EXERCISE REQUIREMENTS =
Go through the entries below. Copy out every line that contains "fillStyle".
=======
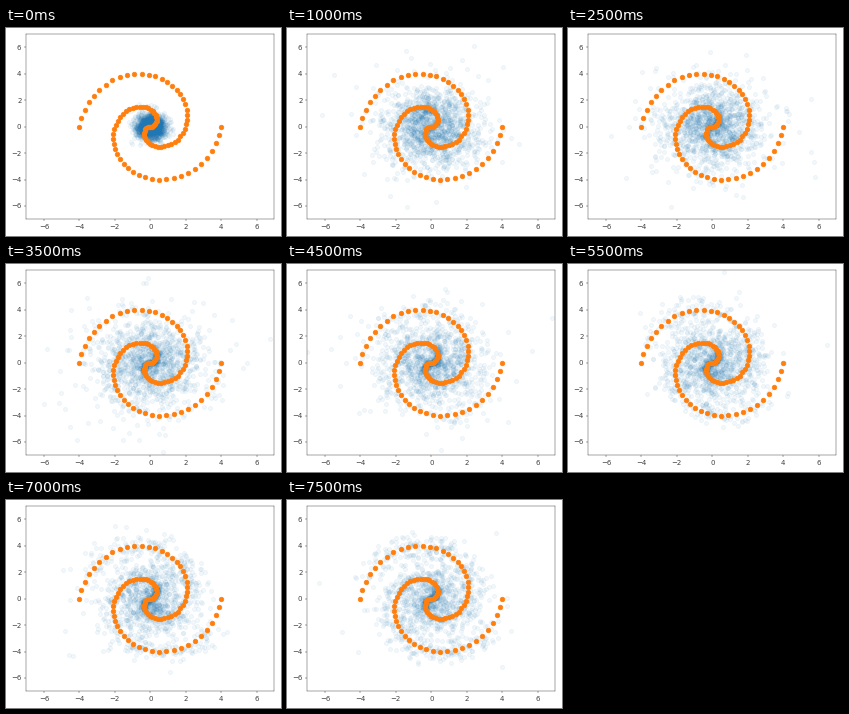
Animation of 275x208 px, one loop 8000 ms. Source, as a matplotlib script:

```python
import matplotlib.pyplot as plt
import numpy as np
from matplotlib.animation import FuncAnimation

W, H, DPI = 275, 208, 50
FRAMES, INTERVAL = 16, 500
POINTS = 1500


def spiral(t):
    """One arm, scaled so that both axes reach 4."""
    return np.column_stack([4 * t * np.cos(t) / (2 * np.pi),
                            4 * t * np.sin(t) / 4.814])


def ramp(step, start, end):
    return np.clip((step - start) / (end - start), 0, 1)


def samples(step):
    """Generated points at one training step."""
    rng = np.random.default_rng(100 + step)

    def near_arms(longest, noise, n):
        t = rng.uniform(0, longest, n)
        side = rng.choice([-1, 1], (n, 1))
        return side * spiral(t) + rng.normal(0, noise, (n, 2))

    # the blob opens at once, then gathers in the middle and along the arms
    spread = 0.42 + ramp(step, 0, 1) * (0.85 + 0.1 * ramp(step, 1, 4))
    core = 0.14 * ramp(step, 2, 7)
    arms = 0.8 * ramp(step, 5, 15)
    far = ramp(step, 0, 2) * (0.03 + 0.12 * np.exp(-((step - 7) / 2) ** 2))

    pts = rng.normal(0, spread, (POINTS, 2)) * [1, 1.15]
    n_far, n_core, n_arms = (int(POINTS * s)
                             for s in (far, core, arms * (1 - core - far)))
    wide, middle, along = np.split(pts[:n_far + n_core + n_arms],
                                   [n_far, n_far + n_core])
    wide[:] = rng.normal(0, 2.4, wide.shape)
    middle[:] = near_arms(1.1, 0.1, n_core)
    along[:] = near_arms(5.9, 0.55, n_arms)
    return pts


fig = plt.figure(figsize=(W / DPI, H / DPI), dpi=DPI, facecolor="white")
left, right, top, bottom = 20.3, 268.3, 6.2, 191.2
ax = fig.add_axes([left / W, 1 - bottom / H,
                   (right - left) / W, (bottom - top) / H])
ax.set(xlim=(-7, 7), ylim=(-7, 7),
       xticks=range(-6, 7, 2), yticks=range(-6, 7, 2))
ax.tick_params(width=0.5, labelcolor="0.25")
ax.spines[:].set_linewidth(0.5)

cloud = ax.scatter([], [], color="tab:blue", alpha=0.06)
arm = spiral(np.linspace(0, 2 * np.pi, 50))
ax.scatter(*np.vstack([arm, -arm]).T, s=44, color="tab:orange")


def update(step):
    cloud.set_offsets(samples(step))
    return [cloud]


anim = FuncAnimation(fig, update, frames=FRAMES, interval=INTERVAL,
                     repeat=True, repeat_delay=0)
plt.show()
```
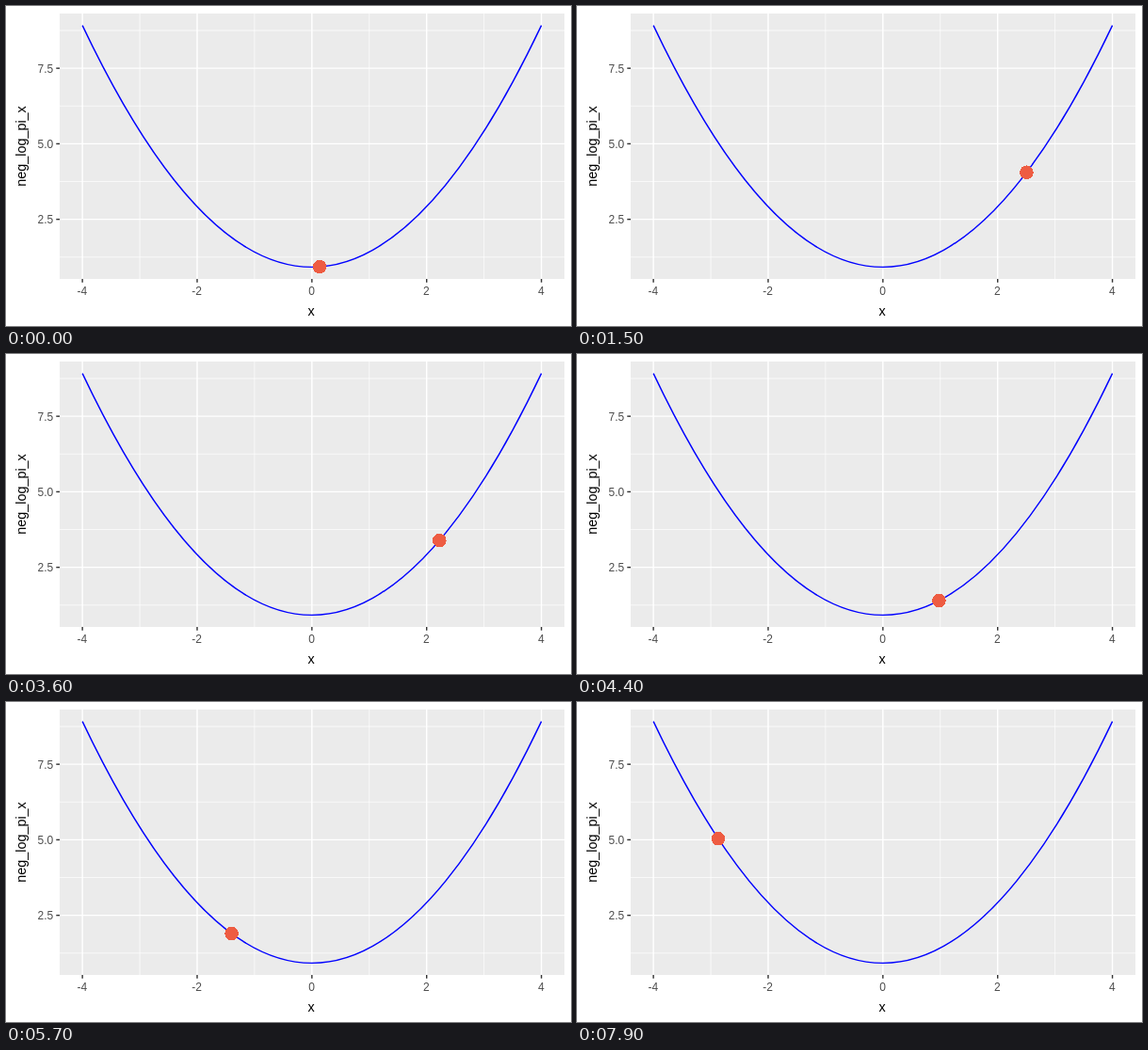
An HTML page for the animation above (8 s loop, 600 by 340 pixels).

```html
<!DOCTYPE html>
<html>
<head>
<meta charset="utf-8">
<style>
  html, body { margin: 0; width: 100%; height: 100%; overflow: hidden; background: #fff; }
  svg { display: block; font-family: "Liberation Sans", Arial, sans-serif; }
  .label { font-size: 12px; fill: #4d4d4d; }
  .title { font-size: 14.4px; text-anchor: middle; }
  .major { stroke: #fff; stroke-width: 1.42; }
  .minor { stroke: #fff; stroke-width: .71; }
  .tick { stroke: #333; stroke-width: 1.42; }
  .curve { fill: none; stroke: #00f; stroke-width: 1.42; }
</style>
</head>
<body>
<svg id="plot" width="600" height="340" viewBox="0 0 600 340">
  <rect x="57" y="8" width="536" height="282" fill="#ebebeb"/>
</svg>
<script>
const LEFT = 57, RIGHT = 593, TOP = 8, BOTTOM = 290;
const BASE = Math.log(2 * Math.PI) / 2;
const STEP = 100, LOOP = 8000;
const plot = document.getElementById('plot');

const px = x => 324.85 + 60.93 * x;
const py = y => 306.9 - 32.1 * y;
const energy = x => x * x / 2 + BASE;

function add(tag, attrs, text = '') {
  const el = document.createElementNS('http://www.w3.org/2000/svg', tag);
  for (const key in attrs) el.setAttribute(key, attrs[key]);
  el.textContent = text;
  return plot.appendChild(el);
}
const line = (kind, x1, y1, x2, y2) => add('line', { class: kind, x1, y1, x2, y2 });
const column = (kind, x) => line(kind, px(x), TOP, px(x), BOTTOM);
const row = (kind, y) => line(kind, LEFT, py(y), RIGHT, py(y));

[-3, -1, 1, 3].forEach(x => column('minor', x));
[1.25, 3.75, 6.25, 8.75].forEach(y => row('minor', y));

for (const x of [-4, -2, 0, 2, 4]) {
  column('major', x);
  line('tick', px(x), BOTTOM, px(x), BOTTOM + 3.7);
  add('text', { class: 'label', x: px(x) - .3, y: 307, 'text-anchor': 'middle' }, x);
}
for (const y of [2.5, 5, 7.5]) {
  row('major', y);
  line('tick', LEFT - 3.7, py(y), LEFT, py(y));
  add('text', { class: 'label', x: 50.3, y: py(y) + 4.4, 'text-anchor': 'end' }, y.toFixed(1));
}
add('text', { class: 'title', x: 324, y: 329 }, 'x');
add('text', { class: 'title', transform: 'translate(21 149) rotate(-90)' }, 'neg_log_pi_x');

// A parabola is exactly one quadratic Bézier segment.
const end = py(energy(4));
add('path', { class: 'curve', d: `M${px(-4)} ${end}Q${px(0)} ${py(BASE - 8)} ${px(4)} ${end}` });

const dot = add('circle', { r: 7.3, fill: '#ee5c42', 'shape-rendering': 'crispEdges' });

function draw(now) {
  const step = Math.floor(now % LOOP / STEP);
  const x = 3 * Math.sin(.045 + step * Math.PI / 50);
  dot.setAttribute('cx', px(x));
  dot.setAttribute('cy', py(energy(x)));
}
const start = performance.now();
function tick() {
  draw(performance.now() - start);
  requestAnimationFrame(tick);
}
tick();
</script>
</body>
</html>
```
=======
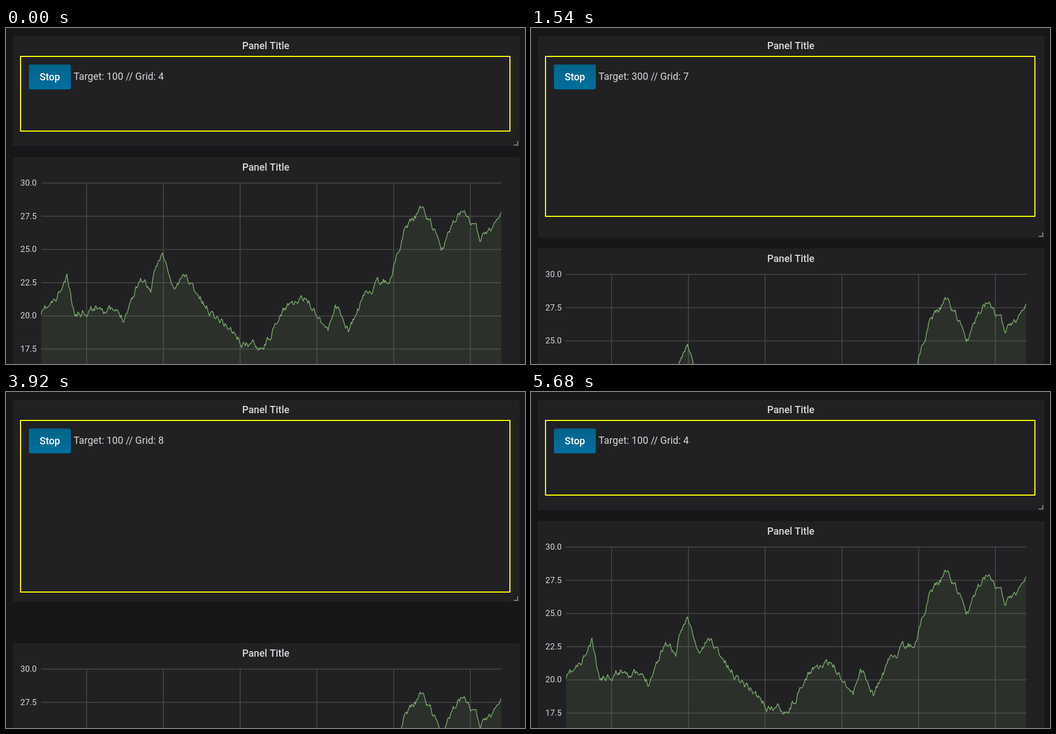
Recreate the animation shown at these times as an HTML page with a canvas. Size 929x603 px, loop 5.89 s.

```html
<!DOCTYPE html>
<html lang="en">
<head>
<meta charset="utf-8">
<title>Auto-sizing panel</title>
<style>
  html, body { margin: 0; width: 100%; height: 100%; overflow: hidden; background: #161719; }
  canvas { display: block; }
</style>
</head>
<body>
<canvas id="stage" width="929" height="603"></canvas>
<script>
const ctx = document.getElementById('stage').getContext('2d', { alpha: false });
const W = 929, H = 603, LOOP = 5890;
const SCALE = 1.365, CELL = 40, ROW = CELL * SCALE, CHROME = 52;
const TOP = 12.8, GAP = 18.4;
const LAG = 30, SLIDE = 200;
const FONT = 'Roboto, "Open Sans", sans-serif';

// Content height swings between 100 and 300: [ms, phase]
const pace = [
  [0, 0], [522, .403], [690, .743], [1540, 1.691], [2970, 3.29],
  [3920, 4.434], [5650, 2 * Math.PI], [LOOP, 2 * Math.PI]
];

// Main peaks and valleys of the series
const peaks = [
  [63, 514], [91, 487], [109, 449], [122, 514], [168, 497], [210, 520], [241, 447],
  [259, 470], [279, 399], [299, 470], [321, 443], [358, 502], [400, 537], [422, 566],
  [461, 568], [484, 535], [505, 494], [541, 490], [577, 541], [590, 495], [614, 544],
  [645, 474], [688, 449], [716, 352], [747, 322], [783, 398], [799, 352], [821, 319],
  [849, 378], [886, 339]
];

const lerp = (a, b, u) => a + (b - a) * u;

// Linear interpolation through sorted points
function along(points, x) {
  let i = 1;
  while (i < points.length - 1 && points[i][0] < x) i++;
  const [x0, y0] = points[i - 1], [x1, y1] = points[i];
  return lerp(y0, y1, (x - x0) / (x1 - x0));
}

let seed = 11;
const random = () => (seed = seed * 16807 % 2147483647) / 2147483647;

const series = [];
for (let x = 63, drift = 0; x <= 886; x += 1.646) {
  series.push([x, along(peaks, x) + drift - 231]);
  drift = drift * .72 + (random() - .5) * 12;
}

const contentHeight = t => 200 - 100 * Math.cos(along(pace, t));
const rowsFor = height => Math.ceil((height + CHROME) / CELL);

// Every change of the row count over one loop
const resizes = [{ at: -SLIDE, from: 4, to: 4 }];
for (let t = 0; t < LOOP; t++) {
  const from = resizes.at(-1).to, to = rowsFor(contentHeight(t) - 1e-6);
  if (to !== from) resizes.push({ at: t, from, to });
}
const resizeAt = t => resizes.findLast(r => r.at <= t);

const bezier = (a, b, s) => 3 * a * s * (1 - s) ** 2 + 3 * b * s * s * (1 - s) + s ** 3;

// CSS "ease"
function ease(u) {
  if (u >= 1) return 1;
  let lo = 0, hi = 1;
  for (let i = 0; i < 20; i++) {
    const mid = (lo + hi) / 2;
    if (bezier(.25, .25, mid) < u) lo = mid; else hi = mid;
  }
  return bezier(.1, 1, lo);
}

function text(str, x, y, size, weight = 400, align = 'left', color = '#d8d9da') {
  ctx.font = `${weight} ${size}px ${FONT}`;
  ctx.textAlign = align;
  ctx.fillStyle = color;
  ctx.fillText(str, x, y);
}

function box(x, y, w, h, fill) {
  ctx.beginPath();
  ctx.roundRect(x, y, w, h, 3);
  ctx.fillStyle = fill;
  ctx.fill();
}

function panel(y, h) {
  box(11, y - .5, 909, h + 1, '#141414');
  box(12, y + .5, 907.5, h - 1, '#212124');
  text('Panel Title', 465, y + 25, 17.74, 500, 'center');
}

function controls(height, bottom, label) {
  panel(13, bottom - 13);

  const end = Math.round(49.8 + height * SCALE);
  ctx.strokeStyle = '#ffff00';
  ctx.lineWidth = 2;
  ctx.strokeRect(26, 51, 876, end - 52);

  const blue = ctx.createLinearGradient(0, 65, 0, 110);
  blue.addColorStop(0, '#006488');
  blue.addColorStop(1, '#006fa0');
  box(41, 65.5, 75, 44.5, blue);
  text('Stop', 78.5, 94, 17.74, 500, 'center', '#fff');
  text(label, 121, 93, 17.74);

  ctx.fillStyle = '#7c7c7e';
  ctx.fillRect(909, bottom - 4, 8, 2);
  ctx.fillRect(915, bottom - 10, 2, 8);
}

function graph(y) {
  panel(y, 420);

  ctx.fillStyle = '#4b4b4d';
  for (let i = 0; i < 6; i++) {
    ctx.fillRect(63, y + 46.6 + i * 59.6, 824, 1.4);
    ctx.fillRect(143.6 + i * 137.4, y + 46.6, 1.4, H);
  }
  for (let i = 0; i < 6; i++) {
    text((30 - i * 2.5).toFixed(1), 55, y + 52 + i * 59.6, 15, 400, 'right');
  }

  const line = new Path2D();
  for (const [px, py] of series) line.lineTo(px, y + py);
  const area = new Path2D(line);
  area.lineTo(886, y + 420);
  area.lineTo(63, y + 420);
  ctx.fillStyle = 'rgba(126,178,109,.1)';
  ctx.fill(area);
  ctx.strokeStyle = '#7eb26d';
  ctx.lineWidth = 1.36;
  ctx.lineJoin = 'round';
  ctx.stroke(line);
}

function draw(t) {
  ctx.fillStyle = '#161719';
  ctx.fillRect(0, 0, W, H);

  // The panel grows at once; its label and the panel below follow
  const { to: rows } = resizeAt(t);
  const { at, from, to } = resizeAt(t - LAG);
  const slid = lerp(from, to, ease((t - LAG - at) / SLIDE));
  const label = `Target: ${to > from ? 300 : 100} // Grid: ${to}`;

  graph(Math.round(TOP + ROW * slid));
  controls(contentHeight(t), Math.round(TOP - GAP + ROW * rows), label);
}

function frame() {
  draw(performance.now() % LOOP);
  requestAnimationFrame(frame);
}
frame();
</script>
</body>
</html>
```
=======
RESULT BELOW =
  ctx.fillStyle = color;
  ctx.fillStyle = fill;
  ctx.fillStyle = '#7c7c7e';
  ctx.fillStyle = '#4b4b4d';
  ctx.fillStyle = 'rgba(126,178,109,.1)';
  ctx.fillStyle = '#161719';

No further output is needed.